We can use following best practices to make MySQL secure against attackers:
- Password: Each MySQL account should have a password. Also the password should be strong enough so that it can not be cracked by an attacker.
- Unix account: Only the Unix user account with read or write privileges should run the mysqld process.
- Root: MySQL should not be run by Unix root user. Because any user with FILE privilege in MySQL will be able to create file as root user.
- FILE privilege: We should not give FILE privilege to non-administrative users in MySQL.
- PROCESS/SUPER Privilege: Also it is not advisable to give PROCESS or SUPER privilege to non-administrative users.
- SYMLINK: We should not allow symlinks to tables in MySQL.
- Connections: We should limit the number of connections allowed to an account in MySQL.

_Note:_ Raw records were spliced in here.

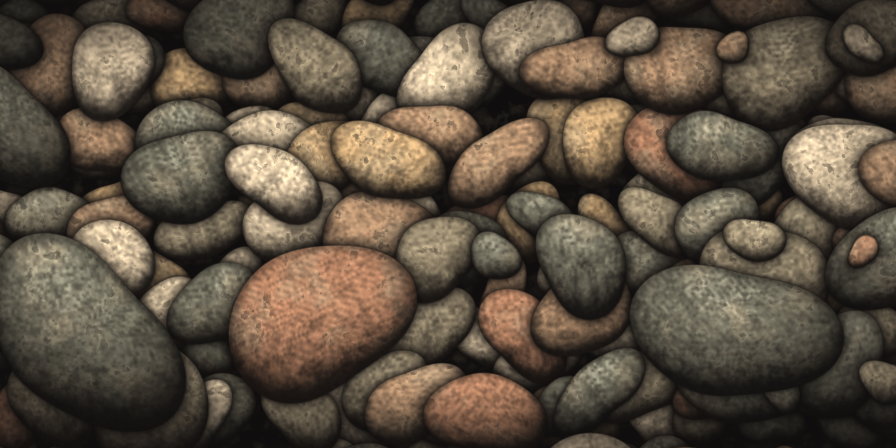
Give the GLSL for this texture, as a WebGL 2 fragment shader.

```glsl
#version 300 es
precision highp float;

uniform vec2 u_resolution;
out vec4 fragColor;

float hash(vec2 p) {
    return fract(sin(dot(p, vec2(127.1, 311.7))) * 43758.5453);
}

float noise(vec2 p) {
    vec2 i = floor(p), f = fract(p);
    f = f * f * (3.0 - 2.0 * f);
    float low = mix(hash(i), hash(i + vec2(1, 0)), f.x);
    float high = mix(hash(i + vec2(0, 1)), hash(i + vec2(1, 1)), f.x);
    return mix(low, high, f.y);
}

float fbm(vec2 p) {
    float sum = 0.0, amplitude = 0.53;
    for (int i = 0; i < 4; i++) {
        sum += amplitude * noise(p);
        p = mat2(1.6, 1.2, -1.2, 1.6) * p + 7.3;
        amplitude *= 0.5;
    }
    return sum;
}

mat2 rotation(float angle) {
    float c = cos(angle), s = sin(angle);
    return mat2(c, s, -s, c);
}

// Mineral colours, from common wet slate to pale stone
vec3 stoneColor(float pick) {
    vec3 color = vec3(0.36, 0.36, 0.31);
    color = mix(color, vec3(0.53, 0.49, 0.40), step(0.28, pick));
    color = mix(color, vec3(0.66, 0.53, 0.41), step(0.54, pick));
    color = mix(color, vec3(0.64, 0.46, 0.35), step(0.68, pick));
    color = mix(color, vec3(0.77, 0.64, 0.46), step(0.74, pick));
    return mix(color, vec3(0.85, 0.78, 0.66), step(0.80, pick));
}

// Uneven ellipse; the bulge shifts its outline by angle
vec2 lumpy(vec2 p, float seed) {
    float angle = atan(p.y, p.x);
    float bulge = 0.07 * sin(2.0 * angle + seed * 40.0) + 0.06 * sin(3.0 * angle + seed * 91.0);
    return p * (1.0 + bulge);
}

float ellipseDistance(vec2 p, vec2 radii) {
    float k = length(p / radii);
    return k * (k - 1.0) / max(length(p / (radii * radii)), 0.001);
}

// Domed light, mottling, pits and a wet highlight
vec3 shadeStone(vec2 local, vec2 dome, mat2 turn, float seed, float pick) {
    vec2 grainPos = rotation(0.6) * local + seed * 37.0;
    float mottle = fbm(grainPos * 15.0);
    float rough = fbm(grainPos * 52.0 + 4.0);
    float grain = noise(grainPos * 135.0);
    float pits = smoothstep(0.56, 0.72, rough) * smoothstep(0.3, 0.6, mottle);
    float r2 = min(dot(dome, dome), 1.0);
    vec2 slope = turn * dome + 0.45 * (vec2(mottle, rough) - 0.5);
    vec3 normal = normalize(vec3(slope, sqrt(1.0 - r2) + 0.25));
    float diffuse = max(dot(normal, normalize(vec3(-0.12, 0.55, 0.8))), 0.0);
    float rim = 1.0 - 0.35 * smoothstep(0.7, 1.0, r2);

    vec3 color = stoneColor(pick);
    color = mix(color, vec3(0.49, 0.45, 0.37), 0.5 * smoothstep(0.42, 0.72, mottle));
    color *= 0.99 + 0.55 * (mottle - 0.5) + 0.5 * (rough - 0.5) + 0.36 * (grain - 0.5);
    color *= 1.0 - 0.4 * pits;
    color *= mix(0.10, 1.13, smoothstep(0.05, 0.93, diffuse)) * rim;

    float wet = 1.0 - smoothstep(0.3, 0.6, pick);
    float gleam = pow(max(dot(normal, normalize(vec3(-0.1, 0.5, 0.86))), 0.0), 14.0);
    return color + wet * gleam * (0.04 + 0.34 * grain * rough) * vec3(0.9, 0.93, 0.84);
}

// One staggered layer, painted from far rows to near rows
vec3 stoneLayer(vec3 color, vec2 p, float cell, vec2 sizeRange, float density, float layer) {
    for (int j = 1; j >= -1; j--) {
        float row = floor(p.y / cell) + float(j);
        float stagger = 0.5 * mod(row, 2.0);
        for (int i = -1; i <= 1; i++) {
            vec2 id = vec2(floor(p.x / cell + stagger) + float(i), row);
            vec2 key = id + layer * 17.0;
            if (hash(key + 3.1) > density) continue;
            float seed = hash(key);
            vec2 jitter = 0.5 * (vec2(hash(key + 5.7), hash(key + 9.2)) - 0.5);
            vec2 center = (id + 0.5 - vec2(stagger, 0.0) + jitter) * cell;
            float size = mix(sizeRange.x, sizeRange.y, hash(key + 12.4));
            vec2 radii = size * vec2(1.0, mix(0.5, 0.85, hash(key + 15.8)));
            mat2 turn = rotation((hash(key + 21.3) - 0.5) * 2.2);
            vec2 local = lumpy((p - center) * turn, seed);
            float d = ellipseDistance(local, radii);

            // Contact shadow, then the stone over it
            color *= 1.0 - 0.78 * exp(-max(d, 0.0) / 0.014);
            if (d < 0.004) {
                vec3 stone = shadeStone(local, local / radii, turn, seed, hash(key + 27.6));
                color = mix(color, stone, smoothstep(0.0025, -0.0025, d));
            }
        }
    }
    return color;
}

void main() {
    vec2 p = gl_FragCoord.xy / u_resolution.y;
    vec2 frame = gl_FragCoord.xy / u_resolution * 2.0 - 1.0;

    vec3 color = vec3(0.16, 0.15, 0.12) * smoothstep(0.4, 0.8, fbm(p * 40.0));
    color = stoneLayer(color, p, 0.15, vec2(0.08, 0.11), 1.0, 1.0);
    color = stoneLayer(color, p, 0.19, vec2(0.09, 0.13), 0.9, 5.0);
    color = stoneLayer(color, p, 0.25, vec2(0.11, 0.16), 0.85, 2.0);
    color = stoneLayer(color, p, 0.27, vec2(0.04, 0.07), 0.3, 3.0);
    color = stoneLayer(color, p, 0.50, vec2(0.16, 0.25), 0.5, 4.0);

    // Dark corners and a warm faded black
    float vignette = 1.0 - 0.45 * smoothstep(0.5, 1.8, dot(frame, frame));
    vignette *= 1.0 - 0.4 * smoothstep(0.65, 1.0, abs(frame.y));
    color = color * vignette * vec3(1.03, 1.01, 0.98) + vec3(0.06, 0.052, 0.05);
    fragColor = vec4(color, 1.0);
}
```
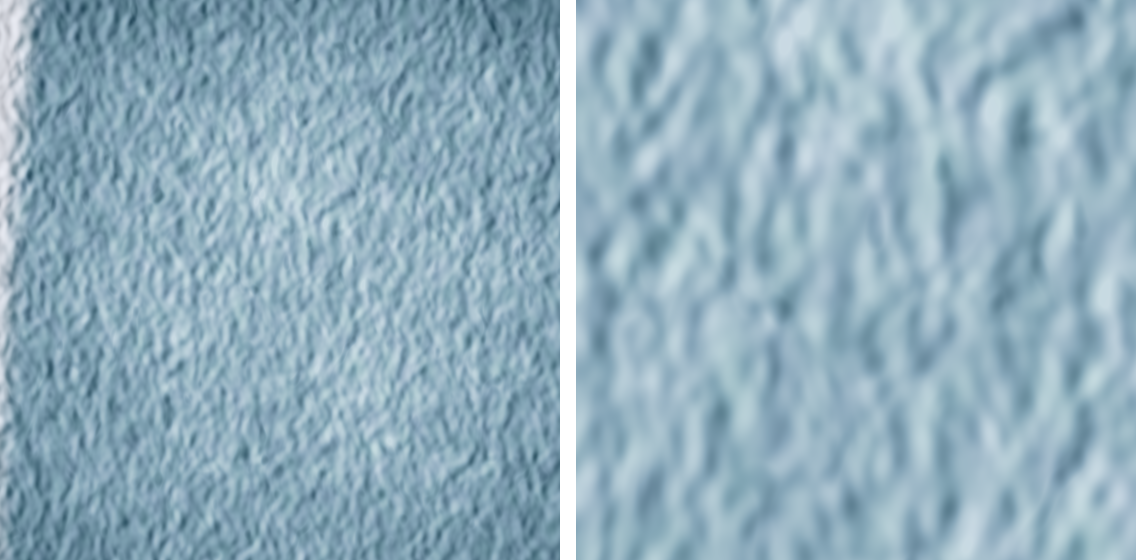
Left: the whole. Right: its middle third, enlarged.
Reproduce this texture procedurally as a three.js fragment shader.

```glsl
// Blue rough-cast plaster wall, lit from the side, with a pale strip down its left edge.
varying vec2 vUv;

const vec3 SHADOW_BLUE = vec3(0.28, 0.42, 0.49);
const vec3 WALL_BLUE = vec3(0.52, 0.65, 0.72);
const vec3 LIT_BLUE = vec3(0.71, 0.80, 0.84);
const vec3 PALE_STRIP = vec3(0.83, 0.84, 0.87);
const vec3 VIOLET_SHIFT = vec3(0.02, -0.01, 0.02);
const vec2 LIGHT_STEP = vec2(0.0048, -0.0018);

float hash(vec2 p) {
  return fract(sin(dot(p, vec2(127.1, 311.7))) * 43758.5453);
}

// Random slope of one lattice corner, projected on the offset from it.
float cornerSlope(vec2 cell, vec2 corner, vec2 f) {
  vec2 id = cell + corner;
  vec2 slope = vec2(hash(id), hash(id + 57.3)) * 2.0 - 1.0;
  return dot(slope, f - corner);
}

float gradientNoise(vec2 p) {
  vec2 cell = floor(p);
  vec2 f = fract(p);
  vec2 u = f * f * f * (f * (f * 6.0 - 15.0) + 10.0);
  float low = mix(cornerSlope(cell, vec2(0.0, 0.0), f), cornerSlope(cell, vec2(1.0, 0.0), f), u.x);
  float high = mix(cornerSlope(cell, vec2(0.0, 1.0), f), cornerSlope(cell, vec2(1.0, 1.0), f), u.x);
  return mix(low, high, u.y);
}

vec2 rotate(vec2 p, float angle) {
  float c = cos(angle);
  float s = sin(angle);
  return vec2(c * p.x - s * p.y, s * p.x + c * p.y);
}

// Upright grains leaning both ways, over coarse lumps, with a little grit.
float plasterHeight(vec2 p) {
  float leanLeft = gradientNoise(rotate(p, 0.36) * vec2(62.0, 32.0));
  float leanRight = gradientNoise(rotate(p, -0.32) * vec2(57.0, 30.0) + 19.0);
  float lumps = gradientNoise(rotate(p, 0.12) * vec2(34.0, 20.0) + 63.0);
  float grit = gradientNoise(rotate(p, 0.1) * vec2(96.0, 58.0) + 41.0);
  return 0.52 * leanLeft + 0.52 * leanRight + 0.5 * lumps + 0.2 * grit;
}

// Height difference along the light; hollows go deeper than ridges shine.
float sideLight(vec2 p, vec2 lightStep) {
  float slope = plasterHeight(p + lightStep) - plasterHeight(p - lightStep);
  return slope - 0.4 * slope * slope;
}

// Scattered small hollows, from 0 on the flat to 1 in the deepest.
float pits(vec2 p) {
  return smoothstep(0.2, 0.55, gradientNoise(p * vec2(48.0, 30.0) + 85.0));
}

// Maps brightness to paint, from shadow through wall to lit ridge.
vec3 paintColor(float tone) {
  vec3 lower = mix(SHADOW_BLUE, WALL_BLUE, tone / 0.6);
  vec3 upper = mix(WALL_BLUE, LIT_BLUE, (tone - 0.6) / 0.4);
  return mix(lower, upper, step(0.6, tone));
}

// Coverage of the strip, which widens towards the top.
float stripMask(vec2 uv, float wobble) {
  float edge = 0.062 * pow(max(uv.y, 0.0), 1.4) - 0.004;
  return 1.0 - smoothstep(edge - 0.035, edge + 0.035, uv.x - wobble);
}

void main() {
  // Bend the grain slightly so that no lattice shows.
  vec2 bend = vec2(gradientNoise(vUv * 13.0), gradientNoise(vUv * 13.0 + 31.0));
  vec2 p = vUv + 0.012 * bend;
  float relief = sideLight(p, LIGHT_STEP);

  // Broad light: bright middle, dim borders, soft blotches.
  vec2 fromCenter = vUv - vec2(0.55, 0.49);
  float blotches = gradientNoise(vUv * 5.0 + 7.0) + 0.8 * gradientNoise(vUv * 16.0 + 3.0);
  float broad = 0.81 - 1.15 * dot(fromCenter, fromCenter) + 0.2 * blotches;
  broad -= 0.12 * smoothstep(0.86, 1.0, vUv.y);

  // Mottling at the size of the lumps, and shaded hollows.
  float mottle = 0.3 * gradientNoise(p * vec2(36.0, 21.0) + 23.0) - 0.28 * pits(p);

  // Painted wall with a faint drift of hue.
  float tone = clamp(broad + mottle + 0.8 * relief, -0.45, 1.15);
  vec3 color = paintColor(tone);
  color += VIOLET_SHIFT * gradientNoise(vUv * vec2(34.0, 22.0) + 11.0);

  // Pale strip, roughened by the same relief.
  vec3 strip = PALE_STRIP + 0.2 * (relief + mottle);
  color = mix(color, strip, stripMask(vUv, 0.03 * relief));

  gl_FragColor = vec4(clamp(color, 0.0, 1.0), 1.0);
}
```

In a Denial of Service attack, a malicious user may load the server with so many unwanted requests that the system becomes very slow and almost unusable to most of the other genuine users.
- We can use following techniques to protect our MySQL server against any Denial of Service attacks:
- We should modify dynamic URLs with %22 (“), %23 (#) etc.
- We should modify data type in dynamic URLs from number to character format.
- We should check the size of data before passing it to MySQL. If there is larger amount of data than the average size, it should raise red flag.
- We should use different users for application connectivity to database than the administrative user.
- We can also enable strict sql mode to enable system to be more restrictive of the values it accepts..
Since mysqldump is a logical backup it is not useful for taking backup of a database with large tables. mysqldump loads an entire table’s data in memory before writing it to dump. Since memory is a limited resource, it is not a scalable option for dumping large tables.
In such a scenario, it is preferable to take physical backups of data.
In MySQL we can create user-defined variables. We can store a value in a user-defined variable in one statement and later use it in subsequent statements.
User-defined variables are specific to a session. A user-defined variable can not be shared among multiple clients.
The name of user-defined variable can have maximum 64 characters and it is case-insensitive.
We can use following options to increase the speed of a SELECT query in MySQL:
- Index: We can create index on the columns that are used in WHERE clause of SELECT statement.
- Function Isolation: We can check whether a function is being called multiple times or one time. By isolating the specific function that takes longer time in a query, we can optimize it to improve the overall performance of a query.
- Full Table Scan: Wherever possible we should minimize the full table scan in a query. We can use optimal WHERE clause to do this.
- Table Statistics: MySQL has an in-built optimizer that can optimize a sql query. But it needs current statistics from the table. To keep the statistics up to date we can run ANALYZE statement on a table.
- Memory: We can also adjust the size and properties of Memory area to optimize the execution of a query in MySQL.
Some of the optimization techniques in MySQL are as follows:
- Range Optimization: In this case we can use a single index to retrieve the subset of data from a table. Now the server has to work on less amount of data.
- Index Optimization: In this method several range scans can be merged into one result. So index scans from same table can be merged into one dataset.
- Engine Condition Pushdown Optimization: When we have a direct comparison between a non-indexed column and constant, MySQL optimizer will push the condition to storage engine for evaluation.
- Index Condition Pushdown Optimization: This is another optimization for selecting rows from a table by using an index.
We can use following techniques to optimize INSERT queries in MySQL:
- Values: For inserting multiple rows in a table we can pass multiple VALUES as a list in an INSERT statement. It is faster than using single row INSERT per statement.
- Default: If we have default value set on a column then we should not try to insert default value. We can just insert data with non-default value.
- LOAD_DATA_INFILE: We can use LOAD_DATA_INFILE to insert data from a text file into MySQL.
In MySQL, there is a hierarchical system of privileges. The order is as follows:
- Host Level
- Database Level
- Table specific
- Column specific
For each of these levels there is a separate grant table in the MySQL database.
MySQL is a case sensitive platform. We have to specify the object names in same case all the times. Generally on all the Unix based platforms MySQL enforces case-sensitive rule for object names. In Microsoft Windows based installation MySQL does not enforce case-sensitive rule.
So it is always safe to use same case for Object names in CREATE and SELECT queries.
We can also use system level parameter lower_case_table_names to set the correct option for case-sensitivity in MySQL.